http://portaldirector.wordpress.com/2013/05/10/larger-house-extensions-regime-detailed/

So, supply becomes an issue, people keep up demand of that supply (prices keep rising),
or the demand dissipates as alternative supply is found.

Even in Spain now US companies are circling with a view to buying up properties at 40-60% discount.
Did it occur to you that U.S. companies may be doing that to diversify their
dollar risk, lets face it, there is an abundance of supply in Spain.
Globally, central banks have been re-balancing USD reserves for the last 10 years:
http://www.gold.org/download/pub_archive/pdf/Central_bank_diversification_strategies_paper.pdf
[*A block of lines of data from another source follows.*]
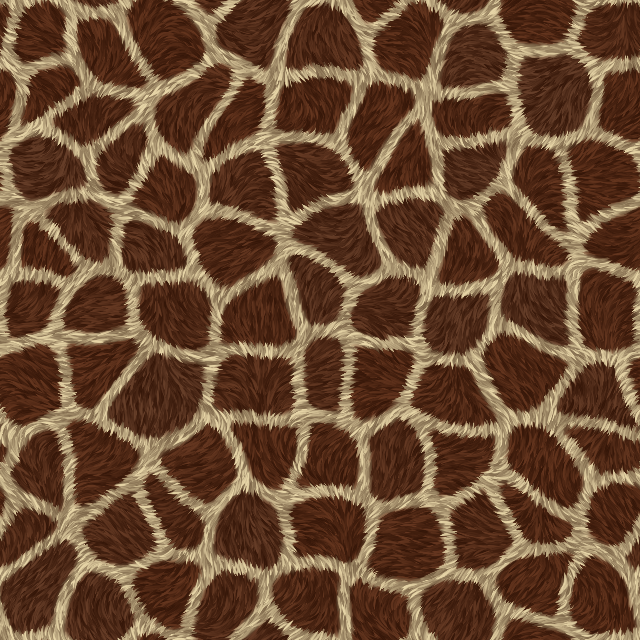
Give the GLSL for this texture, as a three.js fragment shader.

```glsl
// Giraffe hide: chestnut patches parted by cream bands, covered in short swirling fur.
varying vec2 vUv;

const float TAU = 6.2831853;
const float PATCHES = 9.0;        // patches across the tile
const float FUR_GRID = 64.0;      // fur cells across the tile
const int FUR_LAYERS = 8;         // strands per fur cell
const float HALF_LENGTH = 0.96;   // strand size in fur cells
const float HALF_WIDTH = 0.16;

const vec3 DARK_BROWN = vec3(0.205, 0.085, 0.03);
const vec3 CHESTNUT = vec3(0.39, 0.205, 0.115);
const vec3 DUSTY_BROWN = vec3(0.40, 0.26, 0.18);
const vec3 CREAM_SHADE = vec3(0.49, 0.40, 0.285);
const vec3 CREAM = vec3(0.90, 0.83, 0.65);

vec3 hash3(vec2 p) {
  vec3 q = fract(p.xyx * vec3(0.1031, 0.1030, 0.0973));
  q += dot(q, q.yxz + 33.33);
  return fract((q.xxy + q.yzz) * q.zyx);
}

// Random values of a grid cell, wrapped so that the tile repeats
vec3 cellRandom(vec2 cell, float period, float seed) {
  return hash3(mod(cell, period) + seed);
}

vec2 patchCentre(vec2 cell) {
  return cell + 0.1 + 0.8 * cellRandom(cell, PATCHES, 17.0).xy;
}

// x: rounded distance to the patch border in patch cells, y: random value of the patch
vec2 hidePatch(vec2 uv) {
  vec2 bend = sin(TAU * (3.0 * uv.yx + vec2(0.1, 0.4))) + sin(TAU * (7.0 * uv.yx + vec2(0.7, 0.2)));
  vec2 p = (uv + 0.005 * bend) * PATCHES;
  vec2 base = floor(p);
  vec2 nearestCell = base;
  vec2 toNearest = vec2(8.0);
  for (int y = -1; y <= 1; y++) {
    for (int x = -1; x <= 1; x++) {
      vec2 cell = base + vec2(float(x), float(y));
      vec2 toCentre = patchCentre(cell) - p;
      if (dot(toCentre, toCentre) < dot(toNearest, toNearest)) {
        toNearest = toCentre;
        nearestCell = cell;
      }
    }
  }
  // Smooth minimum over all borders rounds the corners
  const float ROUNDING = 20.0;
  float total = 0.0001;
  for (int y = -2; y <= 2; y++) {
    for (int x = -2; x <= 2; x++) {
      vec2 toCentre = patchCentre(nearestCell + vec2(float(x), float(y))) - p;
      vec2 gap = toCentre - toNearest;
      if (dot(gap, gap) > 0.0001) {
        total += exp(-ROUNDING * dot(0.5 * (toCentre + toNearest), normalize(gap)));
      }
    }
  }
  return vec2(-log(total) / ROUNDING, cellRandom(nearestCell, PATCHES, 17.0).z);
}

// Combing angle of the fur, from layered sines with whole repeats
float furAngle(vec2 uv) {
  return 1.1 + 0.9 * sin(TAU * (2.0 * uv.x + uv.y + 0.15))
    + 0.7 * sin(TAU * (3.0 * uv.y - 2.0 * uv.x + 0.6))
    + 0.45 * sin(TAU * (5.0 * uv.x + 3.0 * uv.y + 0.3));
}

// Overlapping strands; xy: offset to the strand centre in fur cells, z: brightness
vec3 furStrands(vec2 uv) {
  vec2 p = uv * FUR_GRID;
  vec2 base = floor(p);
  float angle = furAngle(uv);
  vec3 fur = vec3(0.0, 0.0, 0.15);
  for (int layer = 0; layer < FUR_LAYERS; layer++) {
    float seed = 71.0 * float(layer) + 5.0;
    for (int y = -1; y <= 1; y++) {
      for (int x = -1; x <= 1; x++) {
        vec2 cell = base + vec2(float(x), float(y));
        vec3 rnd = cellRandom(cell, FUR_GRID, seed);
        vec2 offset = cell + rnd.xy - p;
        float turn = angle + 0.6 * (fract(rnd.z * 37.0) - 0.5);
        vec2 along = vec2(cos(turn), sin(turn));
        float lengthwise = dot(offset, along) / HALF_LENGTH;
        float across = abs(dot(offset, vec2(-along.y, along.x)));
        float width = HALF_WIDTH * (1.0 - lengthwise * lengthwise);
        float cover = clamp((width - across) / 0.08, 0.0, 1.0);
        float tone = rnd.z + 0.12 * lengthwise - 1.6 * across;
        fur = mix(fur, vec3(offset, tone), cover);
      }
    }
  }
  return fur;
}

void main() {
  vec3 fur = furStrands(vUv);
  float tone = clamp(fur.z + 0.1, 0.0, 1.0);

  // Each strand carries the colour near its centre, which frays the borders
  vec2 hide = hidePatch(vUv + 0.6 * fur.xy / FUR_GRID);
  float band = 1.0 - smoothstep(0.05, 0.115, hide.x);

  vec3 lightBrown = mix(CHESTNUT, DUSTY_BROWN, 0.7 * hide.y * hide.y);
  vec3 patchColour = mix(DARK_BROWN, lightBrown, tone);
  vec3 bandColour = mix(CREAM_SHADE, CREAM, tone);
  gl_FragColor = vec4(mix(patchColour, bandColour, band), 1.0);
}
```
The Euro may not be great, but you can see CB's have increased Euro reserves,
so why not U.S. companies as well in the form of Euro denominated real estate.
Lets face it the Euro may not be great, but there are limitations on where you
can park that amount of money - namely supply, which Spain has.
We are on the cusp of a new era and people still talking about doom and gloom. Shocking.

Can't see the green shoots cause we are standing on them - (y)
Green shoots - you mean like indices inflated by printing money?
How about employment levels, OK U.S. figs are improving,
but UK figs are still shocking - set start date from 2000 or earlier:
http://www.tradingeconomics.com/united-states/unemployment-rate
http://www.tradingeconomics.com/united-kingdom/unemployment-rate

So what are these green shoots - a UK housing bubble that is being kept
inflated by the Govt?
If the UK housing market is so great, why did they take action in the first place...
Also what happens to that London bubble if people decide to put money into
Spain as you yourself have mentioned?

I do agree that we are on the cusp of a new era though:
At best, Japanese style stagflation of the developed west,
or the full fat depression thats been on ice for the last 5 years...
Why acknowledging that is considered doom and gloom I don't know,
you can either be a realist or an idealist, optimism should play no part.

1930's depression, 1970's stagflation, Japanese stagflation, Weimar, Zimbabwe etc.
So why will it be different this time round?
Printing money as the U.S has done, at best leads to the same situation
Japan has been in for years.
Personally I think 5-10 years of stagflation would be an amazingly good outcome.
The alternatives - read a history book.
 
Likes: Atilla